Derek Jarman sought to preserve his independence from the aesthetic and ideological compromises inherent in mainstream commercial cinema. This made the task of financing his projects extremely difficult, and he was forced to make his films on shoestring budgets. No other major British filmmaker has consistently worked with such meager resources. The seven-year struggle to raise money for Caravaggio prompted Jarman to return to the Super-8 filmmaking of his pre- Sebastiane days.
By the mid-1980s it was possible to make technically sophisticated experimental films by generating images on Super-8, then transferring this material to video tape for editing and post-production while maintaining the texture and quality of the Super-8 film image in the process.
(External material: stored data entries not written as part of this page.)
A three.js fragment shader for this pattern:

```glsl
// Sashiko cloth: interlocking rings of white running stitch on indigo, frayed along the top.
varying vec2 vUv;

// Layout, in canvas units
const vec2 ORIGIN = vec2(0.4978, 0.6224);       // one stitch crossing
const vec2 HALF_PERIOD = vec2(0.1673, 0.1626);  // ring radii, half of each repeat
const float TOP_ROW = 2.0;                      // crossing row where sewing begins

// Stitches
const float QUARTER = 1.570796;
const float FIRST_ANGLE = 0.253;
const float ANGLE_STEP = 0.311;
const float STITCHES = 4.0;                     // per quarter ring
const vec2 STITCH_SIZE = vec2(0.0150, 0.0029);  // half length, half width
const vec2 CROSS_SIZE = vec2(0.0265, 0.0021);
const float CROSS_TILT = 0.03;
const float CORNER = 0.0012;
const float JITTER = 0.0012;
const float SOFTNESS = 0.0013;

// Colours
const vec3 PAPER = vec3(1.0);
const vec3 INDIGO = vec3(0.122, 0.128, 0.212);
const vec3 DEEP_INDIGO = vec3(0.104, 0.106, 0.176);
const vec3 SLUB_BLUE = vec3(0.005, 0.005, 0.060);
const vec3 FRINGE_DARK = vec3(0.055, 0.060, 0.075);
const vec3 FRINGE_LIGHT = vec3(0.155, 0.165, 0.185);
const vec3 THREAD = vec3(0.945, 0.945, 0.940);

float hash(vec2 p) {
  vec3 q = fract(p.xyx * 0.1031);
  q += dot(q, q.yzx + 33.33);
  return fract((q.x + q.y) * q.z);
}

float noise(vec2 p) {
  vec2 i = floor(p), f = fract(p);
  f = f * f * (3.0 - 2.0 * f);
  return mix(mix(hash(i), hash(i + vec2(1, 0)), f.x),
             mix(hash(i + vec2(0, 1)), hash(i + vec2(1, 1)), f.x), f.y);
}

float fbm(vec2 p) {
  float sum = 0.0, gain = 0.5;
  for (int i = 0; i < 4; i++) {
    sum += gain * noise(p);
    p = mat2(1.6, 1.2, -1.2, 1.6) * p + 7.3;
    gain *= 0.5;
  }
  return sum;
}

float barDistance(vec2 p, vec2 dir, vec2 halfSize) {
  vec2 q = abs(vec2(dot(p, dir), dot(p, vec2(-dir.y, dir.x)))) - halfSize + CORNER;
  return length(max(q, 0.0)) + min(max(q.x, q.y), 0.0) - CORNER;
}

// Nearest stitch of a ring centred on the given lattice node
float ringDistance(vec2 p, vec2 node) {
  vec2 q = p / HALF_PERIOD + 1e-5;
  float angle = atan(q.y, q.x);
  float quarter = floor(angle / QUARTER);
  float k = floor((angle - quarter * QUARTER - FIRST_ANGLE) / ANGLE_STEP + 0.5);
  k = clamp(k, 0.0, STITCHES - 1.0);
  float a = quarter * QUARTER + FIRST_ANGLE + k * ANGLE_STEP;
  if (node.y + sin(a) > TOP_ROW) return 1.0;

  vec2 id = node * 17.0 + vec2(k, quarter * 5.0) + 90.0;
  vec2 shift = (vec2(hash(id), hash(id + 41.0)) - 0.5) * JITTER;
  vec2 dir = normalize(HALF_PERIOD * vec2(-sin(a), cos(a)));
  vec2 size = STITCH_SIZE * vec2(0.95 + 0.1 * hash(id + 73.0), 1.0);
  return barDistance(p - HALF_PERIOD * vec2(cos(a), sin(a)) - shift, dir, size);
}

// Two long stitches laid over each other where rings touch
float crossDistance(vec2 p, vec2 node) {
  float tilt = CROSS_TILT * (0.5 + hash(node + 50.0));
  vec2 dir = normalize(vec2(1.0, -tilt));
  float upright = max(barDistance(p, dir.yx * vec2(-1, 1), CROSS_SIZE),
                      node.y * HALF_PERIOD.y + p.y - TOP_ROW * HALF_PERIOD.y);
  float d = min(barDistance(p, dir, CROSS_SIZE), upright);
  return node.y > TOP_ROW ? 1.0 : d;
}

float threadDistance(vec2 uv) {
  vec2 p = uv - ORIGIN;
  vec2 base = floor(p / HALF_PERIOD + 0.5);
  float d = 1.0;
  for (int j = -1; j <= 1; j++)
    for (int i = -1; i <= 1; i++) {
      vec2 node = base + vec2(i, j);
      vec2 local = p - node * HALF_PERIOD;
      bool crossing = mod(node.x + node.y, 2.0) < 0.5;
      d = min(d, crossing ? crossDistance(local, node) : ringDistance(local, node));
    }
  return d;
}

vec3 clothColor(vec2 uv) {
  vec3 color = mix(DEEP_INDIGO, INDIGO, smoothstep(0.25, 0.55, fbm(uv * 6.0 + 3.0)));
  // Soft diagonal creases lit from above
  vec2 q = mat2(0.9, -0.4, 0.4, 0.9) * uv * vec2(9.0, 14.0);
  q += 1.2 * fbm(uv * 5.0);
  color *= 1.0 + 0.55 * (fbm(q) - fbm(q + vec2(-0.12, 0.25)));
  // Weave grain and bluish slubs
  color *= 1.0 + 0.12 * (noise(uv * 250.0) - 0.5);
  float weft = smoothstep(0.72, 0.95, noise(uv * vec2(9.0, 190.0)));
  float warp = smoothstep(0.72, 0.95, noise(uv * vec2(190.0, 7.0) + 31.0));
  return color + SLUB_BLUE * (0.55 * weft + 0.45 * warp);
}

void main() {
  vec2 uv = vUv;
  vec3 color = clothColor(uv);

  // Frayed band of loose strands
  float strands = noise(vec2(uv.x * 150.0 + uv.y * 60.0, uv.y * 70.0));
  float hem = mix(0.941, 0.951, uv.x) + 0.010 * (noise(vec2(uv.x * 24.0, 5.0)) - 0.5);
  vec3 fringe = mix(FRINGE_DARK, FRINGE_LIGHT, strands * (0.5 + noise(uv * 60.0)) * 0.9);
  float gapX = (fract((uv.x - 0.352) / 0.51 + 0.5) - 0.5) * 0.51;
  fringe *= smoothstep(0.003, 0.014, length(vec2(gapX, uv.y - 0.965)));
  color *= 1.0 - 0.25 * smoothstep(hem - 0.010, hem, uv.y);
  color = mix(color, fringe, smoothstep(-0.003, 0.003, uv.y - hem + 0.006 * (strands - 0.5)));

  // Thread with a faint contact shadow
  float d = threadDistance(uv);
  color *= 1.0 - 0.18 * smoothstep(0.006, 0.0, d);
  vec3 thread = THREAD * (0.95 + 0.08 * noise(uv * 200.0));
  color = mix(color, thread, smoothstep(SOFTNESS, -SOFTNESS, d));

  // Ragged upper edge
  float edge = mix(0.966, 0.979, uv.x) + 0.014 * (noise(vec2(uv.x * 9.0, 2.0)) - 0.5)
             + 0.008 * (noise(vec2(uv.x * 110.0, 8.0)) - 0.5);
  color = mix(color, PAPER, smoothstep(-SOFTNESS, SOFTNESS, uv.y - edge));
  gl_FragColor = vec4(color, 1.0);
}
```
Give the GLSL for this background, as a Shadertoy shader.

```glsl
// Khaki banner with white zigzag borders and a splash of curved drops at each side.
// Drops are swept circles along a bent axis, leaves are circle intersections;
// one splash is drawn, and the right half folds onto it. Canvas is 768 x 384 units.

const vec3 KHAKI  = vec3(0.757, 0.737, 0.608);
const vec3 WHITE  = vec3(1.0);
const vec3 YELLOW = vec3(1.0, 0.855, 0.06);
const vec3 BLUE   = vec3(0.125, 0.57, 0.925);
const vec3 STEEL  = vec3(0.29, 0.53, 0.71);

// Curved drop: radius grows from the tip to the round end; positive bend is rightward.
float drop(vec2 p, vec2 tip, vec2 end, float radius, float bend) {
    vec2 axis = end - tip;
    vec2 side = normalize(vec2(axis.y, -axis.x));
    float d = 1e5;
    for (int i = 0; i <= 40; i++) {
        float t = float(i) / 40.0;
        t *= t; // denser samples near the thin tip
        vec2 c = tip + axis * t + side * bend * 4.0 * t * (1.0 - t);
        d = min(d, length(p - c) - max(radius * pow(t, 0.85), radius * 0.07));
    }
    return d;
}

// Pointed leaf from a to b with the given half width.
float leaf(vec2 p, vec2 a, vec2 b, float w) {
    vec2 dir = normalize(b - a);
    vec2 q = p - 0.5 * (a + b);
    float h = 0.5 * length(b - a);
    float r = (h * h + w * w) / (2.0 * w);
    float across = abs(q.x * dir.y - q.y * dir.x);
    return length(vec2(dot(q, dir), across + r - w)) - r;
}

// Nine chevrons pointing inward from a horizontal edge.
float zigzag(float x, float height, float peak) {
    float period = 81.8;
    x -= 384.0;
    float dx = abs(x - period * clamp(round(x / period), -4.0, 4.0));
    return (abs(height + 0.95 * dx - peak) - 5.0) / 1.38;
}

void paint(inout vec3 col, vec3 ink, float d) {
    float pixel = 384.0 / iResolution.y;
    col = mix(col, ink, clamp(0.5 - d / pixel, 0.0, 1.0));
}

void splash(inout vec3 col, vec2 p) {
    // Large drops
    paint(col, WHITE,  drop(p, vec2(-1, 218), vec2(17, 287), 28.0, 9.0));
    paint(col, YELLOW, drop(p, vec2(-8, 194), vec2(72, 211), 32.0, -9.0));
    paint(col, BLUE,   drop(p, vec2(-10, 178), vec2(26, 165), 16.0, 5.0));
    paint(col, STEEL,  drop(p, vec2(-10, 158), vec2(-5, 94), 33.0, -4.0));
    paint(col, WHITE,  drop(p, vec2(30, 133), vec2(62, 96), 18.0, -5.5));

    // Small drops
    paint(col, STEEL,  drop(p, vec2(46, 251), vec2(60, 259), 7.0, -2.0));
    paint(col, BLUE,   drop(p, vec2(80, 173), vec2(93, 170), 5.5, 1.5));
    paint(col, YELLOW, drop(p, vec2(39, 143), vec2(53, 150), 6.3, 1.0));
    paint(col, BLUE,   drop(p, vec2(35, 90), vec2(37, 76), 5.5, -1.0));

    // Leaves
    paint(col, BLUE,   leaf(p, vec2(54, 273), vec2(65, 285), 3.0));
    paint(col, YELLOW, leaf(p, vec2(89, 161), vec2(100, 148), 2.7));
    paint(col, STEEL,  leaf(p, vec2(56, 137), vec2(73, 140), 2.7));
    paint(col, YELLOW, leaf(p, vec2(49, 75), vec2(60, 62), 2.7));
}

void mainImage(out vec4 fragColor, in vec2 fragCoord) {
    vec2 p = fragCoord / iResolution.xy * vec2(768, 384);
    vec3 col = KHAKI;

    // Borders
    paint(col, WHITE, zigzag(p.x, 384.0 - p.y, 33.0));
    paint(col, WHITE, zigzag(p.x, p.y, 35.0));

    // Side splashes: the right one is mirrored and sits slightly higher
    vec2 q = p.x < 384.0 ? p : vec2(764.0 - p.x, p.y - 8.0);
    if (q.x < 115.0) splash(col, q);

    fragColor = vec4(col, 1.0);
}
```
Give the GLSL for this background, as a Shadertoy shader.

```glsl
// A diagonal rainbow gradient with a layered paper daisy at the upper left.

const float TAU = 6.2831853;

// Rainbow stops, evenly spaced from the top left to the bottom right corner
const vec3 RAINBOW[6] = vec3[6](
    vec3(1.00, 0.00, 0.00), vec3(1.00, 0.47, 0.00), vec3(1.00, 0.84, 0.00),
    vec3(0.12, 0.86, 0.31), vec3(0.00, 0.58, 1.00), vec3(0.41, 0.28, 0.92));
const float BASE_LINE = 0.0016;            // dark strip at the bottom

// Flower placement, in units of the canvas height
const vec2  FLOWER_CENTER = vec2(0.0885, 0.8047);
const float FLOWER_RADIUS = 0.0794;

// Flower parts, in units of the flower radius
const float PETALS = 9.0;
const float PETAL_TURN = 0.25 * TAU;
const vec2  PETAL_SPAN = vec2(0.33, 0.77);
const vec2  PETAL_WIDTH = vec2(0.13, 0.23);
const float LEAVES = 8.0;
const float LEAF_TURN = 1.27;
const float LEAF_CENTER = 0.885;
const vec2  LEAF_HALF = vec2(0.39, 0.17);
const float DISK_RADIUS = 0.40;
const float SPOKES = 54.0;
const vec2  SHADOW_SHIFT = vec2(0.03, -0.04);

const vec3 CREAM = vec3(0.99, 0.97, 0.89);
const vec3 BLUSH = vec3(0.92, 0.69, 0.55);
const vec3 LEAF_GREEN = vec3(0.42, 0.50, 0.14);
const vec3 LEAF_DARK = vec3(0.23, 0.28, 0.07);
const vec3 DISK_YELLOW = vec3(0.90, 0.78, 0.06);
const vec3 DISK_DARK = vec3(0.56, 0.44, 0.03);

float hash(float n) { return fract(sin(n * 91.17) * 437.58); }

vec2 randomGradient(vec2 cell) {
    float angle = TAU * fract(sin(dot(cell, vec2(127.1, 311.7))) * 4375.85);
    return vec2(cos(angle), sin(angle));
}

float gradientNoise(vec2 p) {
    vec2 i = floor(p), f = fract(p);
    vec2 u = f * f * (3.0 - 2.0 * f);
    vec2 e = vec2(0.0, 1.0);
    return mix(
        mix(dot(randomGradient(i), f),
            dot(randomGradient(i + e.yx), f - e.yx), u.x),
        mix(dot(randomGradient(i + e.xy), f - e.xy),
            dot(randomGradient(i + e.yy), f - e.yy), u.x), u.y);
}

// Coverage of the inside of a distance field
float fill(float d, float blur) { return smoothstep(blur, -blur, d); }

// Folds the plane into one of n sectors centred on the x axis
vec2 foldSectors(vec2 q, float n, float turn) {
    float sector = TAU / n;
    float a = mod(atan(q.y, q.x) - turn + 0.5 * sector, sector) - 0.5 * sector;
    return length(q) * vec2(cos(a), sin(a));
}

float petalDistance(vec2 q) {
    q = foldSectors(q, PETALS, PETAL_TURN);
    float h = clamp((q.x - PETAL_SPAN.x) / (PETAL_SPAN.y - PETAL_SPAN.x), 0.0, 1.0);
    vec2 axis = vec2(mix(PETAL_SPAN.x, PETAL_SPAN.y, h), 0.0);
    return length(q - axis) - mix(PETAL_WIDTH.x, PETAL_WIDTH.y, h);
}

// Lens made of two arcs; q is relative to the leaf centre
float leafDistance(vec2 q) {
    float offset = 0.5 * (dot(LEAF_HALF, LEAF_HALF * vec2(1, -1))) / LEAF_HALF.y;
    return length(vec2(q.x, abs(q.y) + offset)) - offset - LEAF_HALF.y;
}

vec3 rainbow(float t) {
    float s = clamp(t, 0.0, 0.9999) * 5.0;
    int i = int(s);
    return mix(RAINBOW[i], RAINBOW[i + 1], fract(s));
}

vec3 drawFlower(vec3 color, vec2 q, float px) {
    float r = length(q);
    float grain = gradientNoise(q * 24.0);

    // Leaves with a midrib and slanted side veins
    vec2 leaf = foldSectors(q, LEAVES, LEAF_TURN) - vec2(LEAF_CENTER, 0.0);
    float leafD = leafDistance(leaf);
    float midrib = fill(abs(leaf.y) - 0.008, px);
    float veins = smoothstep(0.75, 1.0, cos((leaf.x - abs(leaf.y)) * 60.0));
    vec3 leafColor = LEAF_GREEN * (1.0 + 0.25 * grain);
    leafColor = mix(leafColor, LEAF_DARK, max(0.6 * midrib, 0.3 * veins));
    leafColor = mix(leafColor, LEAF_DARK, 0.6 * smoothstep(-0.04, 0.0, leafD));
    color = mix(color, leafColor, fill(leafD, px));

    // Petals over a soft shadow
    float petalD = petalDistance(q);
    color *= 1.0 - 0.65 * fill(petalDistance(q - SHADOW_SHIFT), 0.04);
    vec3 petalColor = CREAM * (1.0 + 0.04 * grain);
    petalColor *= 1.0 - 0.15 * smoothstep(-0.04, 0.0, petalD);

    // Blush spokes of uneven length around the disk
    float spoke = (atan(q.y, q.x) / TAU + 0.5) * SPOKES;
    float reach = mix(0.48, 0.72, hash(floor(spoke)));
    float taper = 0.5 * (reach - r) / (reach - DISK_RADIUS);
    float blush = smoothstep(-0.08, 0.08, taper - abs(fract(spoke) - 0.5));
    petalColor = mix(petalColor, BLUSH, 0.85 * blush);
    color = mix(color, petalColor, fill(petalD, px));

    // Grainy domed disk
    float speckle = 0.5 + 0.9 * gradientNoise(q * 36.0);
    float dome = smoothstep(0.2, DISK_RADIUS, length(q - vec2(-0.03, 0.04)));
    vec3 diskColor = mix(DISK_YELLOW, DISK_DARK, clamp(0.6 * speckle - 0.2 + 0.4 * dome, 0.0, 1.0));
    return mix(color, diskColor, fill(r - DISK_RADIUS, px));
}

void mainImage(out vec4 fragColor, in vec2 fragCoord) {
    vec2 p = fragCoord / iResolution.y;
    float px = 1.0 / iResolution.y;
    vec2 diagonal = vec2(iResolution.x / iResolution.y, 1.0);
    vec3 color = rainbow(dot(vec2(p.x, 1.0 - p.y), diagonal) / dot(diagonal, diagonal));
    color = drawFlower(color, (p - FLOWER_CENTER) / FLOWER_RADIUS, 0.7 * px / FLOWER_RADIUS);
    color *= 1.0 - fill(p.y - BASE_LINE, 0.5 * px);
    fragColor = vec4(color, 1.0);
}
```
The results have been extremely interesting, culminating in the production of The Last of England , the first full-length British feature film to be made in this way. These experiments confirmed Jarman's status as a genuine innovator who constantly challenged orthodox approaches to filmmaking. His refusal to be absorbed into the mainstream ensured his integrity as an artist but kept him on the margins of a rather conservative British film culture.
Jarman's premature death—he was yet another casualty to the scourge of AIDS—robbed the film world of one of its most daring and controversial talents. Among his last films were Wittgenstein and Edward II , both pointed, characteristically outlandish Jarman concoctions which deal with the lives of famous homosexuals. The former charts the life of the influential Viennese philosopher Ludwig Wittgenstein, depicting everything from his family background to his association with Bertrand Russell and John Maynard Keynes, examining the evolution of his ideas as well as his gay relationships with younger men. The latter, detailing the undoing of the title monarch and his lover, serves as an expose of gay oppression throughout theages. Meanwhile, The Garden is yet another of Jarman's jarring examinations/condemnations of homophobia. Via striking imagery, he offers comparison between the persecution of gays and the crucifixion of Christ.
Blue (not to be confused with the Krzysztof Kieslowski film of the same title) is a fitting close to Jarman's career. It is a deeply personal meditation on the artist's life in the face of his impending demise. The screen is entirely blue, and via narration Jarman exposes his soul as he considers his existence and his struggle with disease.
—Duncan J. Petrie, updated by Rob Edelman